* INPUT:

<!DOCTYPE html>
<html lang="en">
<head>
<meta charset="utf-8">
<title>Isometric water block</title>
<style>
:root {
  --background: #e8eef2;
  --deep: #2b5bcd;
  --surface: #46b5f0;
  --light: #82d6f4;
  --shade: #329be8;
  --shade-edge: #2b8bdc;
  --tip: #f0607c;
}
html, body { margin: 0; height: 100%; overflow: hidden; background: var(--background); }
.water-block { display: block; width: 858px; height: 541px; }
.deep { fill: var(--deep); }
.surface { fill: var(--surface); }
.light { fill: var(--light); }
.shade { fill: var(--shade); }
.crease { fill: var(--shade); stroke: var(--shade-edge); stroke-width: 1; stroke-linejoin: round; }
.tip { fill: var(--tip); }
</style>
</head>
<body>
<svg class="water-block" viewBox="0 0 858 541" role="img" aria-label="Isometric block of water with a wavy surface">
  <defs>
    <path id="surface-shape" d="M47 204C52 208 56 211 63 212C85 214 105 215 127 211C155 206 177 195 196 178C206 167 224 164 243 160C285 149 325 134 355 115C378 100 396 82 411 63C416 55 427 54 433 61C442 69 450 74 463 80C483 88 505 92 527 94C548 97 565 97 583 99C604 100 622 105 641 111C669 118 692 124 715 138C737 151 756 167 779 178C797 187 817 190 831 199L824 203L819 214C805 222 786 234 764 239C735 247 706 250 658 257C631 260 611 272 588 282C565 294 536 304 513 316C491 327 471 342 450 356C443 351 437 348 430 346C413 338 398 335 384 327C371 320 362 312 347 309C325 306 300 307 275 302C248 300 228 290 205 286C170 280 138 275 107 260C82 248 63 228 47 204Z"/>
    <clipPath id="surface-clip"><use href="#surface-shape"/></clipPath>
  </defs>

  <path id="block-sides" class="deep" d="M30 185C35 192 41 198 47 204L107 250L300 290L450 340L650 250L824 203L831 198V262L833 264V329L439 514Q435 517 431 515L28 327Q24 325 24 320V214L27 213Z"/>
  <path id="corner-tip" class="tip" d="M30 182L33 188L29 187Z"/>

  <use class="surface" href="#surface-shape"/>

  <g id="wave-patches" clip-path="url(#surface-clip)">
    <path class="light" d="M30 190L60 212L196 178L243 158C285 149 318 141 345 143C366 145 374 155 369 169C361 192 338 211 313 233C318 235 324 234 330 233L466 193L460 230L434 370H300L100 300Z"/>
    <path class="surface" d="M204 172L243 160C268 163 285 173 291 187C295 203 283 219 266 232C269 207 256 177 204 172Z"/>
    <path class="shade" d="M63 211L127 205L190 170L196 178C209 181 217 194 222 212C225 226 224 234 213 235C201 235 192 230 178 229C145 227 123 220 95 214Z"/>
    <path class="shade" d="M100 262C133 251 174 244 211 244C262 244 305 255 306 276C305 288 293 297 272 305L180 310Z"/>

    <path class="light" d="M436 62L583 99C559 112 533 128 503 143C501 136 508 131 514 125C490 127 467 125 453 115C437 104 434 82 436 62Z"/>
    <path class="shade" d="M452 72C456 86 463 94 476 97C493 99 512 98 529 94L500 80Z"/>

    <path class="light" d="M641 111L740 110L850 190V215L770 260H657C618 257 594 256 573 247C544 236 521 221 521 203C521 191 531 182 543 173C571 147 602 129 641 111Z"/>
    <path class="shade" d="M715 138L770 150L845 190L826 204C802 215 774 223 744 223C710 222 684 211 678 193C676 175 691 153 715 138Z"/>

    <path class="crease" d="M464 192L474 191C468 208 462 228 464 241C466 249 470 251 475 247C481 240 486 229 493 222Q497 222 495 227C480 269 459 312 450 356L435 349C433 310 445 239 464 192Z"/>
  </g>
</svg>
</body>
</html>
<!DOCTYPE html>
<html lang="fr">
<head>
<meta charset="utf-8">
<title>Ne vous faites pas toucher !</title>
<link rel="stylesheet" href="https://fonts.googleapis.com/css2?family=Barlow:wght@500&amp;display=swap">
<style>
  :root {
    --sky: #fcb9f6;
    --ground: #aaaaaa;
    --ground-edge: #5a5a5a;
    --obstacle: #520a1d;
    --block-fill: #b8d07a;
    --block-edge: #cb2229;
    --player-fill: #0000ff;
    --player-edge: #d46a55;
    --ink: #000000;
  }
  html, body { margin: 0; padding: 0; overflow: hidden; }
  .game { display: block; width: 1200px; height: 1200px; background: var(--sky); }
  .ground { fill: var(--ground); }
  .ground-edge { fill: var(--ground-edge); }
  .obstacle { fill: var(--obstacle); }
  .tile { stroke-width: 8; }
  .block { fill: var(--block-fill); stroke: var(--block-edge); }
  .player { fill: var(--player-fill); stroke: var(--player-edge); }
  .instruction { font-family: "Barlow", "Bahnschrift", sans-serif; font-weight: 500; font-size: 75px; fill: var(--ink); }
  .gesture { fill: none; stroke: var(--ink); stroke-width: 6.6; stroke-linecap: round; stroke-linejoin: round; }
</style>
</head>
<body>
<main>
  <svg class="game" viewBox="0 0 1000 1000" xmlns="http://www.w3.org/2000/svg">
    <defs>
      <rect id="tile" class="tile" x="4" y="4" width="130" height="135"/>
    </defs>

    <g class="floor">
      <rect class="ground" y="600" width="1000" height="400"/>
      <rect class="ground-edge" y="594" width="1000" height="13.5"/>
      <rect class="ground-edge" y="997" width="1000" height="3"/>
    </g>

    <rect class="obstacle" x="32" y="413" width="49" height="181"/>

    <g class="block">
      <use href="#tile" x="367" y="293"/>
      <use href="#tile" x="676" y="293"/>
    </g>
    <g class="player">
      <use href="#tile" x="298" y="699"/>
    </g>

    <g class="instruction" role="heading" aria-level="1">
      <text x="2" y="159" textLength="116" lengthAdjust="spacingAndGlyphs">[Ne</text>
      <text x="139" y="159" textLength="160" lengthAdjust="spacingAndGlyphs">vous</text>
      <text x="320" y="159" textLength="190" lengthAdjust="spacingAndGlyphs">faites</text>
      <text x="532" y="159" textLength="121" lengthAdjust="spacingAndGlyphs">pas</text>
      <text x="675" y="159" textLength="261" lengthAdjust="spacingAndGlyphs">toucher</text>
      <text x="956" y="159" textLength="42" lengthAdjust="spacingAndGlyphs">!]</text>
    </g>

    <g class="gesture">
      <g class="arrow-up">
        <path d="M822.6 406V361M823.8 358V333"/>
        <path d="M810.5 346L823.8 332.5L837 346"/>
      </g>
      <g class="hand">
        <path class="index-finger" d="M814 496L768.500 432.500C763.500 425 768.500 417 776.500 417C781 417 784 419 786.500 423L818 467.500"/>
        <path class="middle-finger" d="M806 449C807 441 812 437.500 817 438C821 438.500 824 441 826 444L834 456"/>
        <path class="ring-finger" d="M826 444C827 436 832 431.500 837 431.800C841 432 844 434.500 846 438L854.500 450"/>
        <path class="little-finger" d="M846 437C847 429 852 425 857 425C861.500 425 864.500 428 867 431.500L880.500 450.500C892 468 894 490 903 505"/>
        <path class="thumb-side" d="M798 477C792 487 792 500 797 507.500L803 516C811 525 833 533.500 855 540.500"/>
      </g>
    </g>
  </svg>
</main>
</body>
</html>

* TASK: Check each line of the entries for the word "water". State how many lines hold it, and write nothing else.

* RESPONSE: 3